Wednesday, February 25, 2009

Listening as a Core Trading Skill

The recent post on "following the market like a psychologist" drew upon the analogy between tracking markets and tracking social or counseling conversations. Central to this idea is that people and markets operate in particular states. Shifts in these states are meaningful, reflecting the processing of real-time information. Reading markets is not at all unlike reading people, with all the challenges of imposing our own meanings onto conversations, overreacting to communications, and missing the essence of what is being communicated.

Social competence--or emotional intelligence--is largely a function of being able to seamlessly assimilate and respond to these state shifts. When a person lowers her voice and talks about a loss she experienced in her family, only a socially tone deaf individual would continue a prior banter. The socially competent individual picks up on both the shift in voice and the meaning of what is communicated, processes that in a personal and empathic way, and responds with concern and condolence.

Similarly, the competent trader will observe a shift in markets--a breakout from a range, a slowing down of trading--and adjust expectations and actions accordingly. The trader who enters the market with a fixed directional view and sticks with that view through minute after minute, hour after hour of contrary evidence is not unlike the bore who dominates a conversation by talking exclusively about what interests him. The emotionally intelligent person is one who talks with people, creating an intricate dance--not the person who talks at people, heedless of their reactions and communications.

Many traders don't trade with markets; they trade at them. Their failure is not simply one of communicating, but of listening. The socially skilled conversationalist does not barge into a party conversation by immediately talking. Rather, she will hold back, listen to the ongoing conversation, and then find a point to join the flow. An emotionally unintelligent trader will not first listen to markets; his job is to trade! Like a conversationalist who thinks his only job is to talk, the trader who thinks his only job is to trade will naturally operate outside of the market's rhythms. In a very real sense, he is not trading the markets, but his need to dominate markets. Little wonder such traders experience frustration when the markets don't yield to those attempts!

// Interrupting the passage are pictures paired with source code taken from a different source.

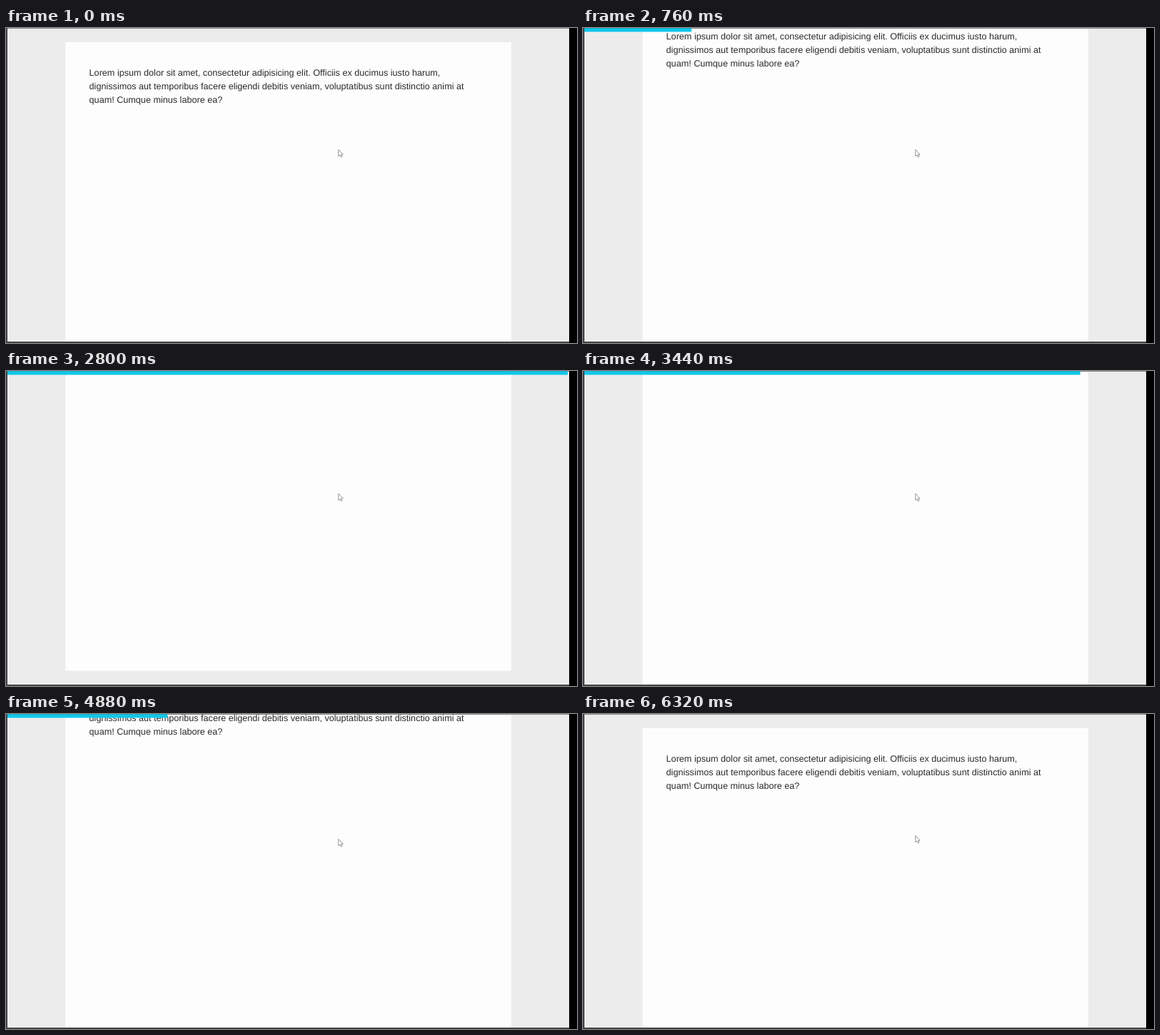
Write an HTML page that moves like this. It is 800 by 442 pixels and loops after 6760 ms.

```html
<!DOCTYPE html>
<html lang="en">
<head>
<meta charset="utf-8">
<title>Scroll progress bar</title>
<style>
  html, body { margin: 0; width: 100%; height: 100%; overflow: hidden; background: #000; }
  svg { display: block; width: 100%; height: 100%; }
  text { font: 12.63px "Liberation Sans", Arial, sans-serif; fill: #2b2b2b; text-rendering: geometricPrecision; }
</style>
</head>
<body>
<svg viewBox="0 0 800 442">
  <rect width="789" height="442" fill="#444"/>
  <svg x="2" width="787" height="440" viewBox="2 0 787 440">
    <rect x="2" width="787" height="440" fill="#ececec"/>
    <g id="page">
      <rect x="83.3" y="20" width="624.7" height="668" fill="#fdfdfd"/>
      <text x="116.6" y="67">Lorem ipsum dolor sit amet, consectetur adipisicing elit. Officiis ex ducimus iusto harum,</text>
      <text x="116.6" y="86">dignissimos aut temporibus facere eligendi debitis veniam, voluptatibus sunt distinctio animi at</text>
      <text x="116.6" y="105">quam! Cumque minus labore ea?</text>
    </g>
    <rect x="2" width="787" height="1" fill="#999"/>
    <rect id="bar" x="2" width="0" height="5.4" fill="#12c8ea"/>
    <rect x="2" width="787" height="1" fill="#444" opacity=".2"/>
  </svg>
  <path id="cursor" d="M465.8 170.6v9.4l2.1-1.9 1.6 3.1 1.5-.8-1.5-2.9h2.7z" fill="#fff" stroke="#777" stroke-width=".8"/>
</svg>
<script>
  const LOOP = 6760, STEP = 40, BAR_WIDTH = 787, MAX_SCROLL = 268;

  // [time in ms, bar width]
  const scrollKeys = [
    [160, 0], [760, 150], [1520, 403], [2000, 572], [2200, 608], [2800, 785], [2840, 787],
    [3120, 787], [3560, 660], [4080, 491], [4240, 424], [4920, 212], [5440, 94], [5600, 0]
  ];
  const page = document.getElementById("page");
  const bar = document.getElementById("bar");
  const cursor = document.getElementById("cursor");

  function interpolate(keys, t) {
    const next = keys.findIndex(([time]) => time > t);
    if (next === 0) return keys[0][1];
    if (next < 0) return keys[keys.length - 1][1];
    const [t0, v0] = keys[next - 1], [t1, v1] = keys[next];
    return v0 + (v1 - v0) * (t - t0) / (t1 - t0);
  }

  function cursorOffset(t) {
    if (t < 2120 || t >= 5520) return 0;
    return t < 4600 ? 1.4 : 5;
  }

  function draw() {
    const t = Math.floor(performance.now() % LOOP / STEP) * STEP;
    const width = interpolate(scrollKeys, t);
    bar.setAttribute("width", width);
    page.setAttribute("transform", `translate(0 ${-MAX_SCROLL * width / BAR_WIDTH})`);
    cursor.setAttribute("transform", `translate(0 ${cursorOffset(t)})`);
    requestAnimationFrame(draw);
  }
  draw();
</script>
</body>
</html>
```
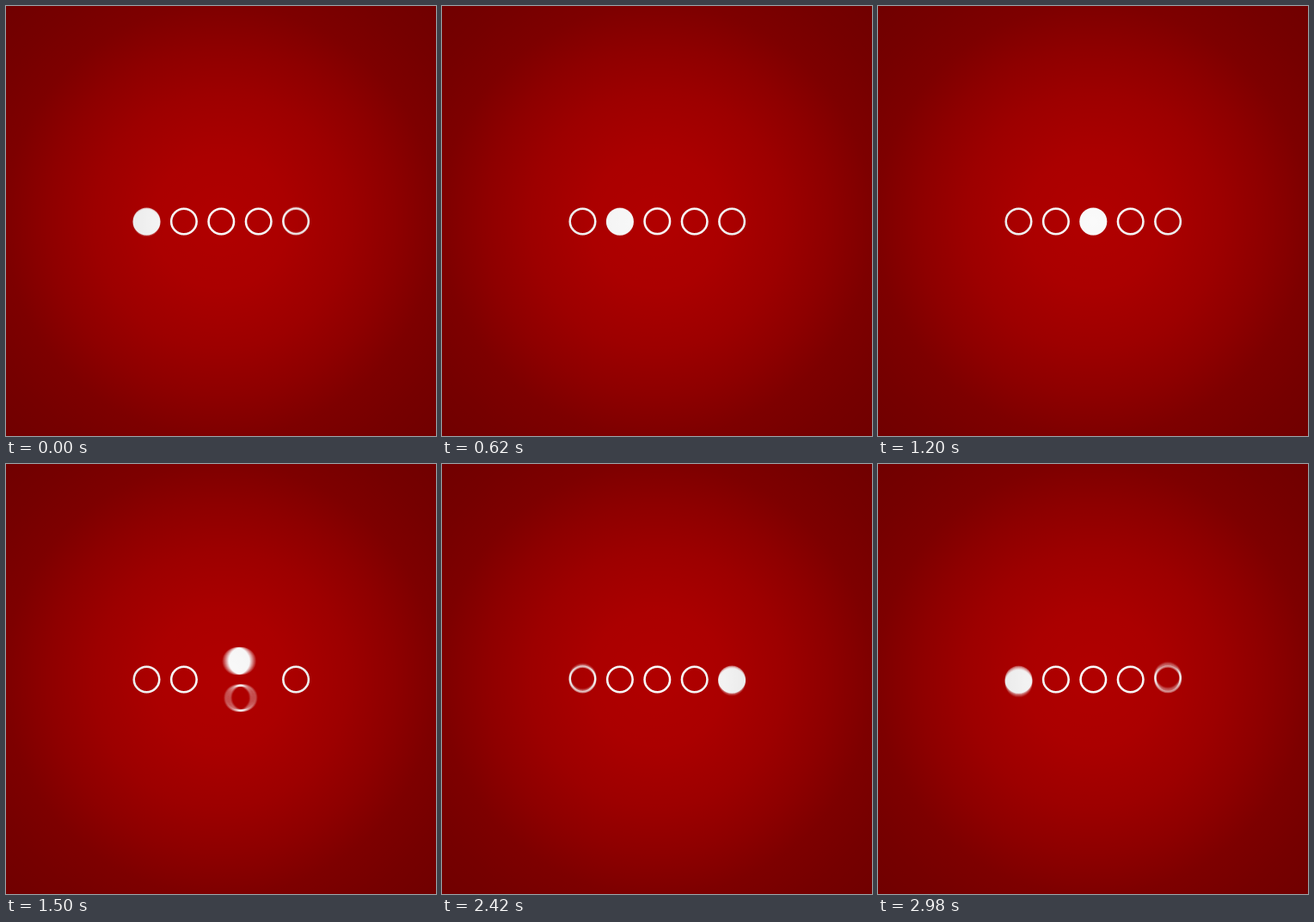
Write an HTML page with a canvas that moves like this. It is 500x500 px and loops after 3 s.

```html
<!DOCTYPE html>
<html lang="en">
<head>
<meta charset="utf-8">
<title>Five circles</title>
<style>
  html, body { margin: 0; width: 100%; height: 100%; overflow: hidden; background: #b40000; }
  canvas { position: absolute; left: 0; top: 0; width: 500px; height: 500px; }
  .vignette {
    position: absolute; left: 0; top: 0; width: 500px; height: 500px;
    background: radial-gradient(circle 354px at 250px 250px,
      rgba(0,0,0,.02) 0, rgba(0,0,0,.05) 22%, rgba(0,0,0,.13) 42%,
      rgba(0,0,0,.21) 57%, rgba(0,0,0,.3) 71%, rgba(0,0,0,.345) 85%, rgba(0,0,0,.375) 100%);
  }
</style>
</head>
<body>
<canvas id="stage" width="500" height="500"></canvas>
<div class="vignette"></div>
<script>
const ctx = document.getElementById('stage').getContext('2d');
const LOOP = 3000, SWAP = 600;
const CX = 250.3, CY = 250.5, GAP = 43.4;
const SAMPLES = 17, SHUTTER_OPEN = -29, SHUTTER_CLOSE = 19;

const slotX = i => CX + (i - 2) * GAP;
const ease = p => p * p * (3 - 2 * p);

function disc(x, y) {
  ctx.beginPath();
  ctx.arc(x, y, 16, 0, 2 * Math.PI);
  ctx.fill();
}

function ring(x, y) {
  ctx.beginPath();
  ctx.arc(x, y, 14.75, 0, 2 * Math.PI);
  ctx.stroke();
}

// The disc trades places with the next ring; the last swap returns it to the start.
function drawPose(time) {
  const t = (time % LOOP + LOOP) % LOOP;
  const from = Math.floor(t / SWAP), to = (from + 1) % 5;
  const angle = Math.PI * ease(t / SWAP - from);
  const middle = (slotX(from) + slotX(to)) / 2;
  const reach = slotX(from) - middle;
  const turn = from % 2 ? -1 : 1;
  const dx = reach * Math.cos(angle);
  const dy = turn * reach * Math.sin(angle);

  for (let i = 0; i < 5; i++) {
    if (i !== from && i !== to) ring(slotX(i), CY);
  }
  ring(middle - dx, CY - dy);
  disc(middle + dx, CY + dy);
}

// Additive samples across the shutter interval give the motion blur.
function render(time) {
  ctx.clearRect(0, 0, 500, 500);
  ctx.globalCompositeOperation = 'lighter';
  ctx.globalAlpha = 1 / SAMPLES;
  ctx.fillStyle = ctx.strokeStyle = '#fff';
  ctx.lineWidth = 2.5;
  for (let s = 0; s < SAMPLES; s++) {
    const k = (s + 0.5) / SAMPLES;
    drawPose(time + SHUTTER_OPEN + k * (SHUTTER_CLOSE - SHUTTER_OPEN));
  }
}

const start = performance.now();
function tick() {
  const elapsed = (performance.now() - start) % LOOP;
  render(Math.floor(elapsed / 20) * 20);
  requestAnimationFrame(tick);
}
tick();
</script>
</body>
</html>
```
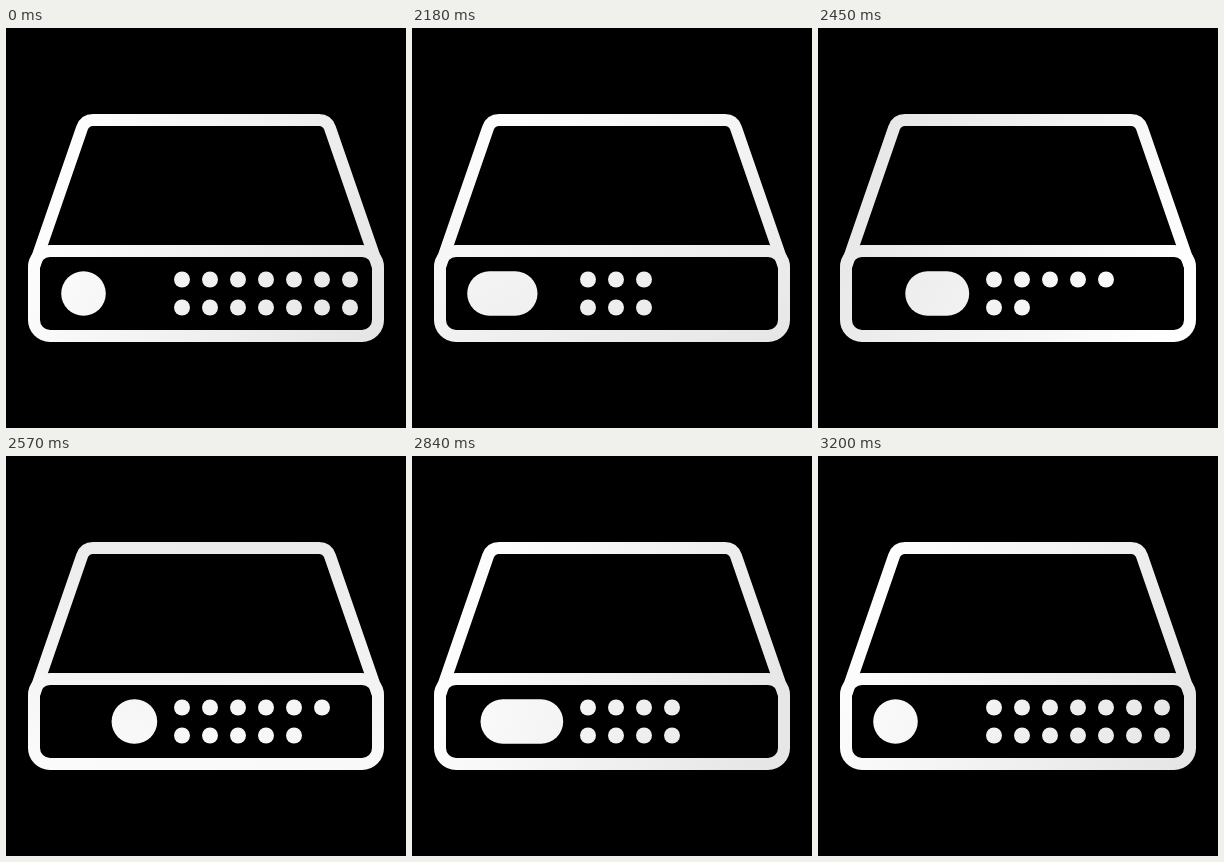
An HTML page that plays this animation: 400 px wide and 400 px high, repeating every 3.23 s.

```html
<!DOCTYPE html>
<html lang="en">
<head>
<meta charset="utf-8">
<title>Server box</title>
<style>
  html, body { margin: 0; width: 100%; height: 100%; overflow: hidden; background: #000; }
  svg { display: block; width: 100%; height: 100%; }
</style>
</head>
<body>
<svg viewBox="0 0 400 400">
  <defs>
    <linearGradient id="shade" gradientUnits="userSpaceOnUse">
      <stop offset="0" stop-color="#fff"/>
      <stop offset="1" stop-color="#e6e6e6"/>
    </linearGradient>
  </defs>
  <g fill="none" stroke="url(#shade)" stroke-width="12">
    <path d="M28 239L76 100Q79 92 87 92H313Q321 92 324 100L372 239"/>
    <rect x="28" y="223" width="344" height="85" rx="16"/>
  </g>
  <g id="lights" fill="url(#shade)">
    <rect id="knob" y="243.2" height="44.6" rx="22.3"/>
  </g>
</svg>
<script>
const LOOP = 3230, START = 2000, SPAN = 1200, STEP = 30;
const COLS = 7, GAP = 28;
const LEFT = 55.2, SIZE = 44.6, TRAVEL = 51.4;

// Lit share of each row: [progress, level]
const levels = [
  [[0, 1], [0.2, 0.25], [0.5, 1], [0.7, 0.5], [1, 1]],
  [[0, 1], [0.27, 0.05], [0.6, 1], [0.75, 0.4], [1, 1]]
];

const shade = document.getElementById('shade');
const knob = document.getElementById('knob');
const lights = document.getElementById('lights');

function set(el, attrs) {
  for (const key in attrs) el.setAttribute(key, attrs[key]);
}

function addDot(col, row) {
  const dot = document.createElementNS('http://www.w3.org/2000/svg', 'circle');
  set(dot, { cx: 176 + col * GAP, cy: 251.5 + row * GAP, r: 8 });
  lights.appendChild(dot);
  return dot;
}

const rows = levels.map((_, row) =>
  Array.from({ length: COLS }, (_, col) => addDot(col, row)));

function ease(u, from, to) {
  const k = Math.min(1, Math.max(0, (u - from) / (to - from)));
  return k * k * (3 - 2 * k);
}

function levelAt(keys, u) {
  const i = Math.max(1, keys.findIndex(key => key[0] >= u));
  const [u0, v0] = keys[i - 1], [u1, v1] = keys[i];
  return v0 + (v1 - v0) * ease(u, u0, u1);
}

function draw(ms) {
  const tick = Math.floor((ms % LOOP - START) / STEP) * STEP;
  const u = Math.min(1, Math.max(0, tick / SPAN));

  // The leading edge stretches the knob, the other one catches up
  const right = ease(u, 0, 0.3) - ease(u, 0.7, 1);
  const left = ease(u, 0.2, 0.5) - ease(u, 0.5, 0.8);
  set(knob, { x: LEFT + TRAVEL * left, width: SIZE + TRAVEL * (right - left) });

  rows.forEach((dots, row) => {
    const lit = Math.floor(levelAt(levels[row], u) * (COLS - 1)) + 1;
    dots.forEach((dot, col) => set(dot, { visibility: col < lit ? 'visible' : 'hidden' }));
  });

  const angle = (25 + 360 * ease(u, 0, 0.75)) * Math.PI / 180;
  const dx = 185 * Math.cos(angle), dy = 185 * Math.sin(angle);
  set(shade, { x1: 200 - dx, y1: 200 - dy, x2: 200 + dx, y2: 200 + dy });
}

const begin = performance.now();
function loop() {
  draw(performance.now() - begin);
  requestAnimationFrame(loop);
}
loop();
</script>
</body>
</html>
```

So often, educational efforts at trading begin with how to trade: how to recognize "setups", how to place orders, etc. That's like teaching counselors and therapists how to talk to clients before you've shown them how to listen--and what to listen for. The challenging--and fascinating--part of being a psychologist is figuring things out when you're *not* talking: letting a person's unfolding story reveal its patterns and meanings. Many an inexperienced counselor jumps the gun with advice, rather than waiting with empathic listening and figuring things out before speaking.

It sounds a bit strange, but empathic listening--the capacity to hold back, process information, not personalize it but relate to it--may well be a core competency for discretionary traders. It isn't so much emotion that derails good trading as any interference that takes us out of the flow of market conversation, leading us to react to our own impulses and feelings rather than the messages laid out in front of us.

RELEVANT POSTS:

Emotional Intelligence and Trading - Part One, Part Two

Somatic Markers and Trading Decisions
.

4 comments:

Krasimir said...

Brett,

Great article!!! I love the associations you've made. You've explained in a very good way one of the core trading skills, which is related to emotional intelligence (social competence as you said).

Trader M said...

Excellent as usual, Brett. You always point out so clearly the things we do that sabotage our trading success.

JasonF said...

Excellent analogy that ties into the concept that a successful trader also has the ability to sense market direction and turning points based on a long period of experience and exposure to the tape.

Would you agree with the statement that the skill of experience-based tape reading can be learned, but a high EQ is an innate quality that you either largely have or don't have?

adan said...

very nice, nicely thoughtful-provoking article, thank you!

had me thinking 'bout this one all last night....